For those old enough to remember the early to middle 1970s, The Carol Burnett show aired every Saturday night at 10:00, following Mary Tyler Moore and The Bob Newhart Show. While there were many before her and many after her, Carol Burnett’s comic brilliance can only be matched by the late Lucille Ball. Ms. Burnett, with her comic timing and physical comedic ability, raised the bar to new heights and have yet to be matched. As a result of her brilliance and long overdue, she received the prestigious Mark Twain Prize for Comedy at the Kennedy Center for Performing Arts. Upon accepting the award, Ms. Burnett joked, “This is very encouraging, it was a long time in coming.” She added: “I understand because there are so many people funnier than I am, especially here in Washington.” Julie Andrews and Tina Fey performed in her honor. Fey in a tribute said, “You mean so much to me. I love you in a way that is just shy of creepy.”

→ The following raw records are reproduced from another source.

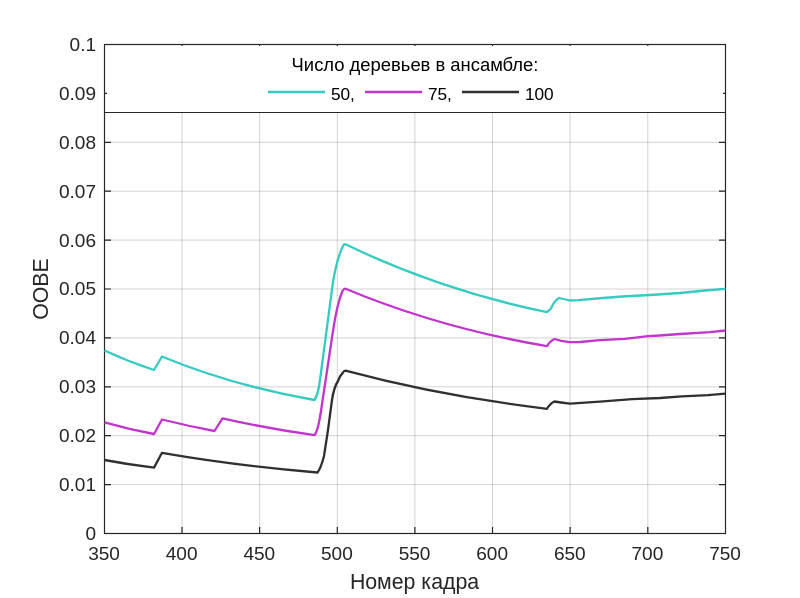
<!DOCTYPE html>
<html lang="ru">
<head>
<meta charset="utf-8">
<title>OOBE</title>
<style>
:root {
  --paper: #fff;
  --axis: #262626;
  --grid: #262626;
  --ink: #000;
  --trees-50: #36cbc0;
  --trees-75: #c035cb;
  --trees-100: #303034;
}
* { box-sizing: border-box; margin: 0; padding: 0; }
body { width: 800px; height: 598px; overflow: hidden; background: var(--paper); }
.chart {
  position: relative; width: 800px; height: 598px; overflow: hidden;
  font: 19px/20px "Liberation Sans", Arial, sans-serif; color: var(--axis);
}
.plot { position: absolute; inset: 0; display: block; }
.grid { stroke: var(--grid); stroke-opacity: .2; }
.axes { stroke: var(--axis); fill: none; stroke-width: 1.2; }
.series { fill: none; stroke-width: 2.3; stroke-linejoin: round; }
.trees-50 { stroke: var(--trees-50); }
.trees-75 { stroke: var(--trees-75); }
.trees-100 { stroke: var(--trees-100); }
.y-labels, .x-labels { position: absolute; display: flex; justify-content: space-between; list-style: none; }
.y-labels { left: 30px; top: 35px; width: 66px; height: 509px; flex-direction: column; text-align: right; }
.x-labels { left: 74px; top: 544px; width: 681px; text-align: center; }
.x-labels li { width: 60px; }
.axis-title { position: absolute; font-size: 21.3px; line-height: 24px; white-space: nowrap; }
.x-title { left: 104px; width: 621px; top: 570px; text-align: center; }
.y-title { left: 41px; top: 289px; transform: translate(-50%, -50%) rotate(-90deg); }
.legend {
  position: absolute; left: 105px; top: 45px; width: 620px; height: 67px; padding-top: 10px;
  color: var(--ink); white-space: nowrap;
}
.legend h1 { font-size: 18.4px; line-height: 20px; font-weight: 400; text-align: center; }
.legend ul { display: flex; list-style: none; padding: 9px 0 0 163px; font-size: 17.2px; line-height: 20px; }
.legend li { display: flex; align-items: center; gap: 6px; width: 97px; }
.key { width: 57px; height: 4px; flex: none; margin-top: -4px; }
</style>
</head>
<body>
<main class="chart">
  <svg class="plot" width="800" height="598" viewBox="0 0 800 598" aria-hidden="true">
    <path class="grid" d="M182 113V533M259.6 113V533M337.3 113V533M414.9 113V533M492.5 113V533M570.1 113V533M647.8 113V533M105 142.3H725M105 191.2H725M105 240.1H725M105 289H725M105 337.9H725M105 386.8H725M105 435.7H725M105 484.6H725"/>
    <g class="axes">
      <rect x="104.5" y="44.5" width="621" height="489"/>
      <path d="M104.5 112.5H725.5"/>
      <path d="M182 533v-6M259.6 533v-6M337.3 533v-6M414.9 533v-6M492.5 533v-6M570.1 533v-6M647.8 533v-6"/>
      <path d="M182 45v1M259.6 45v1M337.3 45v1M414.9 45v1M492.5 45v1M570.1 45v1M647.8 45v1"/>
      <path d="M105 93.4h2M105 142.3h6M105 191.2h6M105 240.1h6M105 289h6M105 337.9h6M105 386.8h6M105 435.7h6M105 484.6h6"/>
      <path d="M725 93.4h-2M725 142.3h-6M725 191.2h-6M725 240.1h-6M725 289h-6M725 337.9h-6M725 386.8h-6M725 435.7h-6M725 484.6h-6"/>
    </g>
    <g class="series">
      <path class="trees-50" d="M104.5 350.5Q128 361.5 154 370L162 356.5Q230 385 314.5 400Q318 395 320 380L333 282Q337 258 343 246Q344 244 345.5 244.3Q440 290 547 312.2L551 308.5Q554 301 559 298L570 300.5L578 300.2L603 298L622 296.5L650 295L680 293L705 290.5L725.5 288.8"/>
      <path class="trees-75" d="M104.5 422.3Q128 429 154 434L162 419.5Q188 426 214.5 431L222.5 418.3Q265 428 314.5 435.2Q318 431 321 411L333 331Q337 304 342.5 291Q344 288.5 345.5 288.7Q440 328 547 346.2Q550 341 554.5 339L561 340.8L570 342.2L580 342L600 340.2L625 338.8L648 336.2L660 335.5L680 334L710 332.2L725.5 330.5"/>
      <path class="trees-100" d="M104.5 460Q128 464.5 154 467.6L162 452.8Q235 465.5 317.5 472.5Q321 468 324 456L328 430L332 400Q334 387 338 381L340 376.5L343 372.5Q344 370.5 345.5 370.6Q440 396 547 408.8Q550 403.5 554.5 401.5L561 402.5L570 403.7L600 401.6L632 399.2L660 398L682 396.3L708 395.2L725.5 393.6"/>
    </g>
  </svg>

  <section class="legend">
    <h1>Число деревьев в ансамбле:</h1>
    <ul>
      <li><svg class="key series" viewBox="0 0 57 4" aria-hidden="true"><path class="trees-50" d="M0 2H57"/></svg>50,</li>
      <li><svg class="key series" viewBox="0 0 57 4" aria-hidden="true"><path class="trees-75" d="M0 2H57"/></svg>75,</li>
      <li><svg class="key series" viewBox="0 0 57 4" aria-hidden="true"><path class="trees-100" d="M0 2H57"/></svg>100</li>
    </ul>
  </section>

  <ol class="y-labels">
    <li>0.1</li><li>0.09</li><li>0.08</li><li>0.07</li><li>0.06</li><li>0.05</li><li>0.04</li><li>0.03</li><li>0.02</li><li>0.01</li><li>0</li>
  </ol>
  <ol class="x-labels">
    <li>350</li><li>400</li><li>450</li><li>500</li><li>550</li><li>600</li><li>650</li><li>700</li><li>750</li>
  </ol>
  <p class="axis-title y-title">OOBE</p>
  <p class="axis-title x-title">Номер кадра</p>
</main>
</body>
</html>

Burnett got her start in show business as so many did before her, on the Ed Sullivan Show. From there, she landed a role on Broadway and began to appear on The Garry Moore Show. That led to Burnett signing a 10-year contract with CBS to do guest slots on sitcoms and perform in one TV special a year. Her brilliant talent resulted in the 1967 Carol Burnett Show, which ran for 11 years and was watched by an average of 30 million viewers per week. She was a powerhouse at a time when show business was completely dominated by men. Still is, I suppose but it’s not quite the same. Co-Star and funny man, Tim Conway paid tribute by saying that he now spends his time travelling around the US for Burnett to receive awards. “Thank you for being such a friend, such a generous person, not with salary, but generous.” With the risk of sounding very old, they don’t make em’ like Carol Burnett anymore.